Accession Number:

ADA456813

Title:

Verification and Planning for Stochastic Processes with Asynchronous Events

Descriptive Note:

Doctoral thesis

Corporate Author:

CARNEGIE-MELLON UNIV PITTSBURGH PA SCHOOL OF COMPUTER SCIENCE

Personal Author(s):

Report Date:

2005-01-01

Pagination or Media Count:

223.0

Abstract:

Asynchronous stochastic systems are abundant in the real world. Examples include queuing systems, telephone exchanges, and computer networks. Yet, little attention has been given to such systems in the model checking and planning literature, at least not without making limiting and often unrealistic assumptions regarding the dynamics of the systems. The most common assumption is that of history-independence the Markov assumption. In this thesis, the author considers the problems of verification and planning for stochastic processes with asynchronous events, without relying on the Markov assumption. He establishes the foundation for statistical probabilistic model checking, an approach to probabilistic model checking based on hypothesis testing and simulation. He demonstrates that this approach is competitive with state-of-the-art numerical solution methods for probabilistic model checking. While the verification result can be guaranteed only with some probability of error, he can set this error bound arbitrarily low at the cost of efficiency. His contribution in planning consists of a formalism, the generalized semi-Markov decision process GSMDP, for planning with asynchronous stochastic events. He considers both goal-directed and decision theoretic planning. In the former case, he relies on statistical model checking to verify plans, and uses the simulation traces to guide plan repair. In the latter case, he presents the use of phase-type distributions to approximate a GSMDP with a continuous-time MDP, which can then be solved using existing techniques. He demonstrates that the introduction of phases permits him to take history into account when making action choices, and this can result in policies of higher quality than he would get if he ignored history dependence.

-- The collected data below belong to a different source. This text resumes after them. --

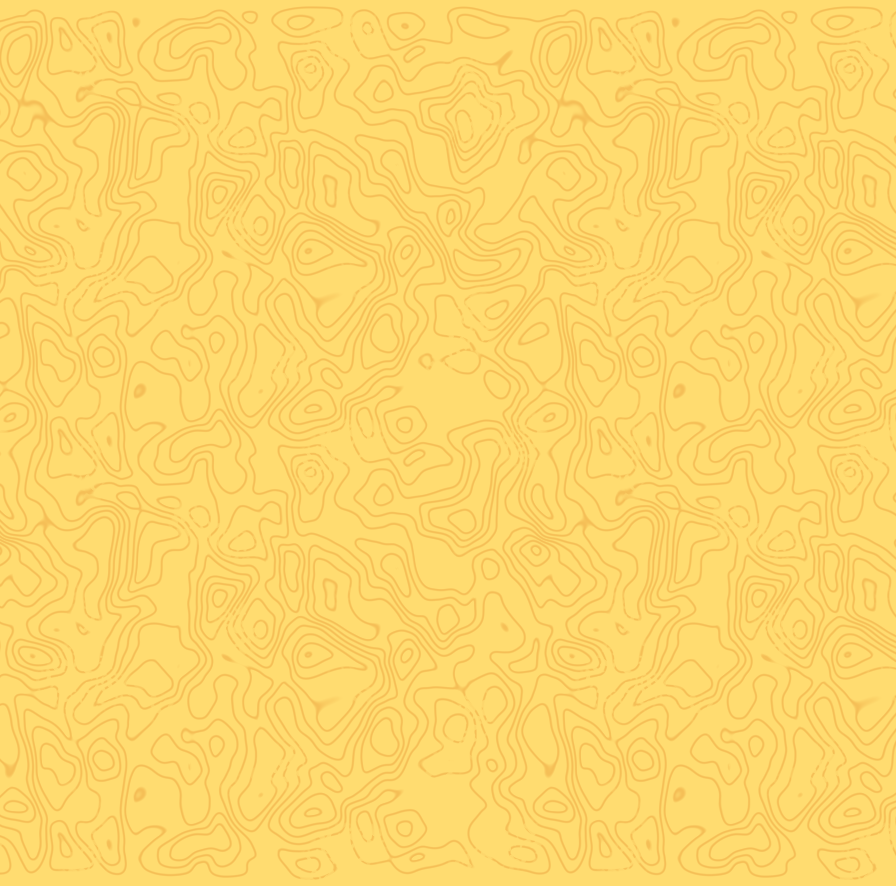
Write a WebGL 2 fragment shader that draws this pattern.

```glsl
#version 300 es
precision highp float;

#define TILE vec2(0.602, 0.4505)  // repeat size, in canvas widths
#define CELLS vec2(7.0, 5.0)      // noise cells per repeat
#define FREE_COLUMN 6.0           // column that varies from row to row
#define LEVELS 6.9                // contours per unit of height
#define DETAIL 0.4                // strength of the finer octave
#define WARP 0.32                 // bending of the hills, in cells
#define HALF_LINE 0.00112         // half line width, in canvas widths
#define MIN_SLOPE 34.0            // keeps flat ground free of blots
#define RIM 0.035                 // height fades to ground near top and bottom
#define WEAR 0.8                  // how far worn strokes fade

uniform vec2 u_resolution;
out vec4 fragColor;

const vec3 GROUND = vec3(1.0, 0.863, 0.44);
const vec3 LINE = vec3(0.962, 0.75, 0.34);

uint scramble(uint n) {
    n = n * 747796405u + 2891336453u;
    n = ((n >> ((n >> 28u) + 4u)) ^ n) * 277803737u;
    return (n >> 22u) ^ n;
}

// Unit slope of a lattice node; wraps with the tile except in the free column
vec2 nodeSlope(vec2 node, float scale, uint seed) {
    vec2 period = CELLS * scale;
    node.x = mod(node.x, period.x);
    bool isFree = abs(node.x / scale - FREE_COLUMN) < 0.6;
    node.y = isFree ? node.y + 64.0 : mod(node.y, period.y);
    uint h = scramble(uint(node.x) + scramble(uint(node.y) + scramble(seed)));
    vec2 slope = vec2(float(h & 1023u), float((h >> 10u) & 1023u)) / 511.5 - 1.0;
    return normalize(slope + 0.0007);
}

float noise(vec2 p, float scale, uint seed) {
    p *= scale;
    vec2 i = floor(p), f = p - i;
    vec2 w = f * f * f * (f * (f * 6.0 - 15.0) + 10.0);
    vec2 r = vec2(1.0, 0.0);
    float a = dot(nodeSlope(i, scale, seed), f);
    float b = dot(nodeSlope(i + r.xy, scale, seed), f - r.xy);
    float c = dot(nodeSlope(i + r.yx, scale, seed), f - r.yx);
    float d = dot(nodeSlope(i + r.xx, scale, seed), f - r.xx);
    return mix(mix(a, b, w.x), mix(c, d, w.x), w.y);
}

vec2 toCells(vec2 pos) {
    return pos / TILE * CELLS - vec2(0.6, 0.0);
}

// Terrain height, counted in contour levels
float terrain(vec2 pos) {
    vec2 q = toCells(pos);
    q += WARP * vec2(noise(q, 1.0, 11u), noise(q, 1.0, 23u));
    q += 0.25 * WARP * vec2(noise(q, 3.0, 31u), noise(q, 3.0, 47u));
    float height = noise(q, 1.0, 5u) + DETAIL * noise(q, 2.0, 8u);
    float top = u_resolution.y / u_resolution.x;
    float edge = min(pos.y, top - pos.y);
    return LEVELS * height * smoothstep(0.0, RIM, edge);
}

void main() {
    vec2 pos = gl_FragCoord.xy / u_resolution.x;
    float pixel = 1.0 / u_resolution.x;

    // Distance to the nearest contour
    vec2 e = vec2(0.0008, 0.0);
    float level = terrain(pos);
    vec2 slope = vec2(terrain(pos + e.xy), terrain(pos + e.yx)) - level;
    float steepness = max(length(slope) / e.x, MIN_SLOPE);
    float dist = abs(fract(level) - 0.5) / steepness;
    float soft = 0.9 * pixel;
    float ink = 1.0 - smoothstep(HALF_LINE - soft, HALF_LINE + soft, dist);

    // Patches where the stroke breaks up
    vec2 q = toCells(pos);
    float patchy = smoothstep(0.14, 0.38, noise(q, 1.0, 71u));
    float grit = smoothstep(-0.05, 0.2, noise(q, 14.0, 83u));
    ink *= 1.0 - WEAR * patchy * grit;

    fragColor = vec4(mix(GROUND, LINE, ink), 1.0);
}
```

Subject Categories:

  • Statistics and Probability
  • Computer Programming and Software
  • Cybernetics

Distribution Statement:

APPROVED FOR PUBLIC RELEASE